* **Directions for this task**
Show every line in the material below in which the string "font" appears.
++++++
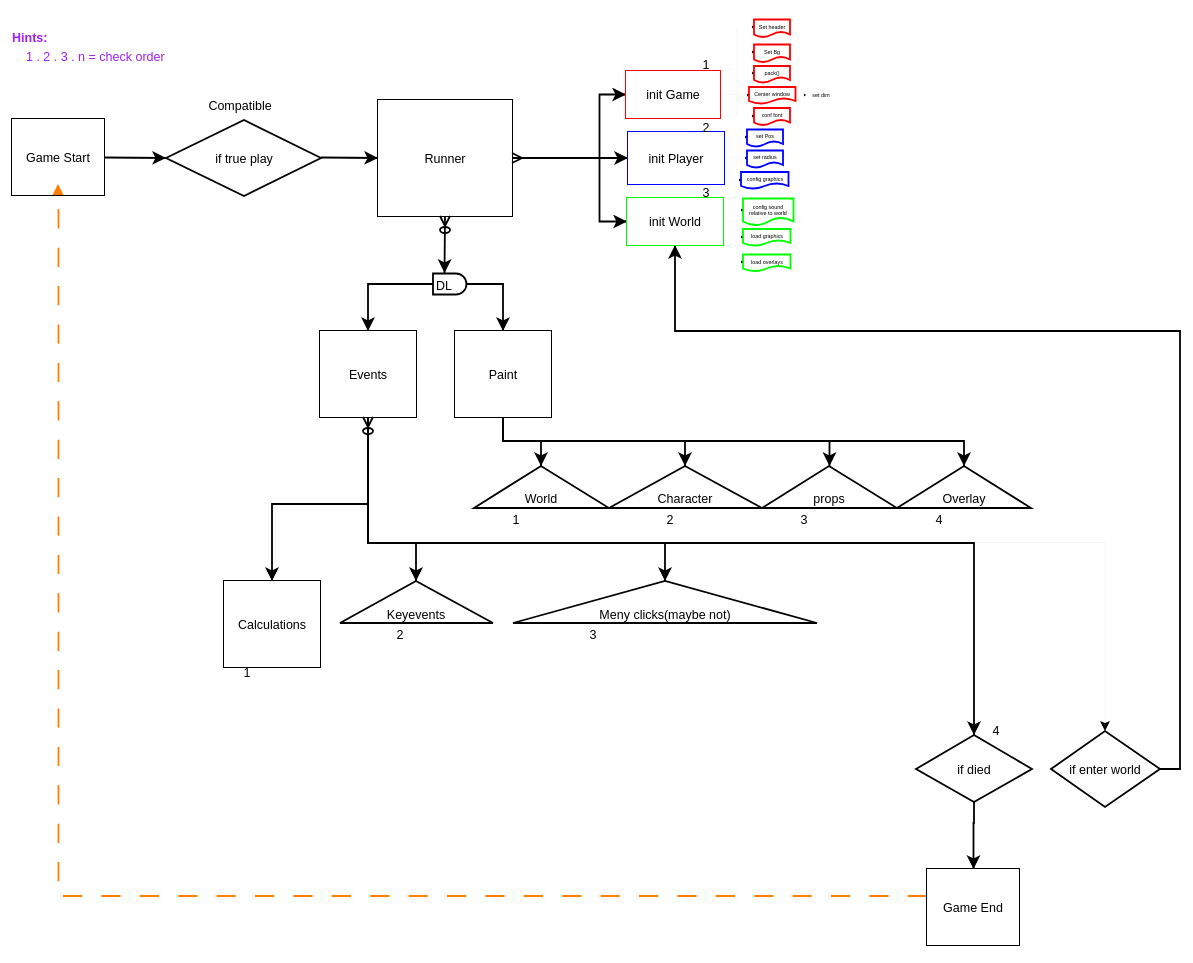
<!DOCTYPE html>
<html lang="en">
<head>
<meta charset="utf-8">
<title>Game flow diagram</title>
<style>
:root {
  --ink: #000;
  --paper: #fff;
  --game: #f00;
  --player: #00f;
  --world: #0f0;
  --restart: #ff8000;
  --hint: #a020f0;
  --faint: #f6f6f6;
}
* { box-sizing: border-box; margin: 0; }
html, body { width: 1193px; height: 963px; overflow: hidden; background: var(--paper); }
.diagram {
  position: relative; width: 1193px; height: 963px;
  font: 12.5px/15px "Liberation Sans", Arial, sans-serif; color: var(--ink);
}
.lines { position: absolute; inset: 0; fill: none; stroke: var(--ink); stroke-width: 1.8; }
.lines .arrows path { marker-end: url(#arrow); }
.lines .solid { fill: var(--ink); stroke: none; }
.lines .restart { stroke: var(--restart); stroke-dasharray: 19.2 19.2; }
.lines .restart-tip { fill: var(--restart); stroke: none; }
.lines .faint { stroke: var(--faint); stroke-width: 1; }
.lines .game { stroke: var(--game); }
.lines .player { stroke: var(--player); }
.lines .world { stroke: var(--world); }
.hints { position: absolute; left: 12px; top: 29px; color: var(--hint); line-height: 19px; }
.hints h1 { font-size: inherit; line-height: inherit; }
.hints p { padding-left: 14px; }
.box {
  position: absolute; display: flex; align-items: center; justify-content: center;
  padding-top: 2px; border: 1.8px solid var(--ink); white-space: nowrap;
}
.box.game { border-color: var(--game); }
.box.player { border-color: var(--player); }
.box.world { border-color: var(--world); }
.label { position: absolute; transform: translate(-50%, -50%); white-space: nowrap; text-align: center; }
.note { font-size: 5.4px; line-height: 6px; }
</style>
</head>
<body>
<main class="diagram">
  <svg class="lines" width="1193" height="963" viewBox="0 0 1193 963" aria-hidden="true">
    <defs>
      <marker id="arrow" markerUnits="userSpaceOnUse" markerWidth="16" markerHeight="16" refX="14" refY="7" orient="auto">
        <path d="M14 7 L0 0 L3.5 7 L0 14 Z" fill="#000" stroke="none"/>
      </marker>
      <g id="one-to-many">
        <path d="M-5 0 L0 10 L5 0"/>
        <ellipse cy="14" rx="5" ry="3"/>
      </g>
      <path id="tick" d="M0 0 l-2 -1.5 v3 z"/>
    </defs>

    <g class="faint">
      <path d="M720 94.5 H749 M737 27 V116"/>
      <path d="M974 542.5 H1105 V722"/>
      <path d="M724 158 H745 M723 222 H742"/>
    </g>

    <g class="arrows">
      <path d="M104 157.5 L166 158"/>
      <path d="M321 157.5 L378 158"/>
      <path d="M512 158 H628"/>
      <path d="M599.5 158 V94.5 H626"/>
      <path d="M599.5 158 V221.5 H627"/>
      <path d="M445 216 L444.5 273"/>
      <path d="M433 284 H368 V331"/>
      <path d="M467 284 H503 V331"/>
      <path d="M503 417 V441 H541 V466"/>
      <path d="M503 417 V441 H685 V466"/>
      <path d="M503 417 V441 H829.5 V466"/>
      <path d="M503 417 V441 H964 V466"/>
      <path d="M368 417 V504 H272 V581"/>
      <path d="M368 417 V543 H416 V581"/>
      <path d="M368 417 V543 H665 V581"/>
      <path d="M368 417 V543 H974 V735"/>
      <path d="M974 802 V823 H973.5 V869"/>
      <path d="M1160 769 H1180 V331 H675 V245"/>
    </g>
    <path class="solid" d="M1105 731 L1100 721 L1105 723 L1110 721 Z"/>

    <path d="M512 153 L522 158 L512 163"/>
    <use href="#one-to-many" x="445" y="216"/>
    <use href="#one-to-many" x="368" y="417"/>

    <path class="restart" d="M927 896 H58.5 V196"/>
    <polygon class="restart-tip" points="58,184 64,196 52,196"/>

    <g class="decisions">
      <polygon points="166,158 244,120 321,158 244,196"/>
      <polygon points="916,769 974,735 1032,769 974,802"/>
      <polygon points="1051,769 1105,731 1160,769 1105,807"/>
    </g>
    <path class="delay" d="M433 273.5 H456 a10.5 10.5 0 0 1 0 21 H433 Z"/>
    <g class="steps">
      <polygon points="474,508 541,466 609,508"/>
      <polygon points="609,508 685,466 762,508"/>
      <polygon points="762,508 829,466 897,508"/>
      <polygon points="897,508 964,466 1031,508"/>
      <polygon points="340,623 416,581 493,623"/>
      <polygon points="513,623 665,581 817,623"/>
    </g>

    <g class="game">
      <path d="M754 19.5 h36 v15 q-9 -5 -18 0 t-18 0 z"/>
      <path d="M754 44.5 h36 v15 q-9 -5 -18 0 t-18 0 z"/>
      <path d="M754 66 h36 v14 q-9 -5 -18 0 t-18 0 z"/>
      <path d="M749 87 h46.5 v14 q-12 -5 -23 0 t-23.5 0 z"/>
      <path d="M754 108 h36 v14.5 q-9 -5 -18 0 t-18 0 z"/>
    </g>
    <g class="player">
      <path d="M747 129.5 h36 v14.5 q-9 -5 -18 0 t-18 0 z"/>
      <path d="M747 150.5 h36 v14.5 q-9 -5 -18 0 t-18 0 z"/>
      <path d="M741 172 h47.5 v14 q-12 -5 -24 0 t-23.5 0 z"/>
    </g>
    <g class="world">
      <path d="M743 198.5 h50.5 v23 q-13 -7 -25 0 t-25.5 0 z"/>
      <path d="M743 229 h47.5 v14 q-12 -5 -24 0 t-23.5 0 z"/>
      <path d="M743 254.5 h47.5 v14 q-12 -5 -24 0 t-23.5 0 z"/>
    </g>
    <g class="solid">
      <use href="#tick" x="754" y="27"/>
      <use href="#tick" x="754" y="52"/>
      <use href="#tick" x="754" y="73"/>
      <use href="#tick" x="749" y="95"/>
      <use href="#tick" x="754" y="116"/>
      <use href="#tick" x="747" y="137"/>
      <use href="#tick" x="747" y="158"/>
      <use href="#tick" x="741" y="180"/>
      <use href="#tick" x="743" y="210"/>
      <use href="#tick" x="743" y="237"/>
      <use href="#tick" x="743" y="262"/>
      <use href="#tick" x="806" y="95"/>
    </g>
  </svg>

  <header class="hints">
    <h1>Hints:</h1>
    <p>1 . 2 . 3 . n = check order</p>
  </header>

  <div class="box" style="left:11px;top:118px;width:94px;height:78px">Game Start</div>
  <div class="box" style="left:377px;top:99px;width:136px;height:118px">Runner</div>
  <div class="box game" style="left:625px;top:70px;width:96px;height:49px">init Game</div>
  <div class="box player" style="left:627px;top:131px;width:98px;height:54px">init Player</div>
  <div class="box world" style="left:626px;top:197px;width:98px;height:49px">init World</div>
  <div class="box" style="left:319px;top:330px;width:98px;height:88px">Events</div>
  <div class="box" style="left:454px;top:330px;width:98px;height:88px">Paint</div>
  <div class="box" style="left:223px;top:580px;width:98px;height:88px">Calculations</div>
  <div class="box" style="left:926px;top:868px;width:94px;height:78px">Game End</div>

  <span class="label" style="left:240px;top:106px">Compatible</span>
  <span class="label" style="left:244px;top:159px">if true play</span>
  <span class="label" style="left:444px;top:286px">DL</span>
  <span class="label" style="left:974px;top:770px">if died</span>
  <span class="label" style="left:1105px;top:770px">if enter world</span>

  <span class="label" style="left:541px;top:499px">World</span>
  <span class="label" style="left:685px;top:499px">Character</span>
  <span class="label" style="left:829px;top:499px">props</span>
  <span class="label" style="left:964px;top:499px">Overlay</span>
  <span class="label" style="left:416px;top:615px">Keyevents</span>
  <span class="label" style="left:665px;top:615px">Meny clicks(maybe not)</span>

  <span class="label order" style="left:706px;top:65px">1</span>
  <span class="label order" style="left:706px;top:128px">2</span>
  <span class="label order" style="left:706px;top:193px">3</span>
  <span class="label order" style="left:516px;top:520px">1</span>
  <span class="label order" style="left:670px;top:520px">2</span>
  <span class="label order" style="left:804px;top:520px">3</span>
  <span class="label order" style="left:939px;top:520px">4</span>
  <span class="label order" style="left:247px;top:673px">1</span>
  <span class="label order" style="left:400px;top:635px">2</span>
  <span class="label order" style="left:593px;top:635px">3</span>
  <span class="label order" style="left:996px;top:731px">4</span>

  <span class="label note" style="left:772px;top:27px">Set header</span>
  <span class="label note" style="left:772px;top:52px">Set Bg</span>
  <span class="label note" style="left:772px;top:73px">pack()</span>
  <span class="label note" style="left:772px;top:94px">Center window</span>
  <span class="label note" style="left:772px;top:115px">conf font</span>
  <span class="label note" style="left:821px;top:95px">set dim</span>
  <span class="label note" style="left:765px;top:136px">set Pos</span>
  <span class="label note" style="left:765px;top:157px">set radius</span>
  <span class="label note" style="left:765px;top:179px">config graphics</span>
  <span class="label note" style="left:768px;top:210px">config sound<br>relative to world</span>
  <span class="label note" style="left:767px;top:236px">load graphics</span>
  <span class="label note" style="left:767px;top:262px">load overlays</span>
</main>
</body>
</html>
++++++
* **Solved exercise**
  font: 12.5px/15px "Liberation Sans", Arial, sans-serif; color: var(--ink);
.hints h1 { font-size: inherit; line-height: inherit; }
.note { font-size: 5.4px; line-height: 6px; }
  <span class="label note" style="left:772px;top:115px">conf font</span>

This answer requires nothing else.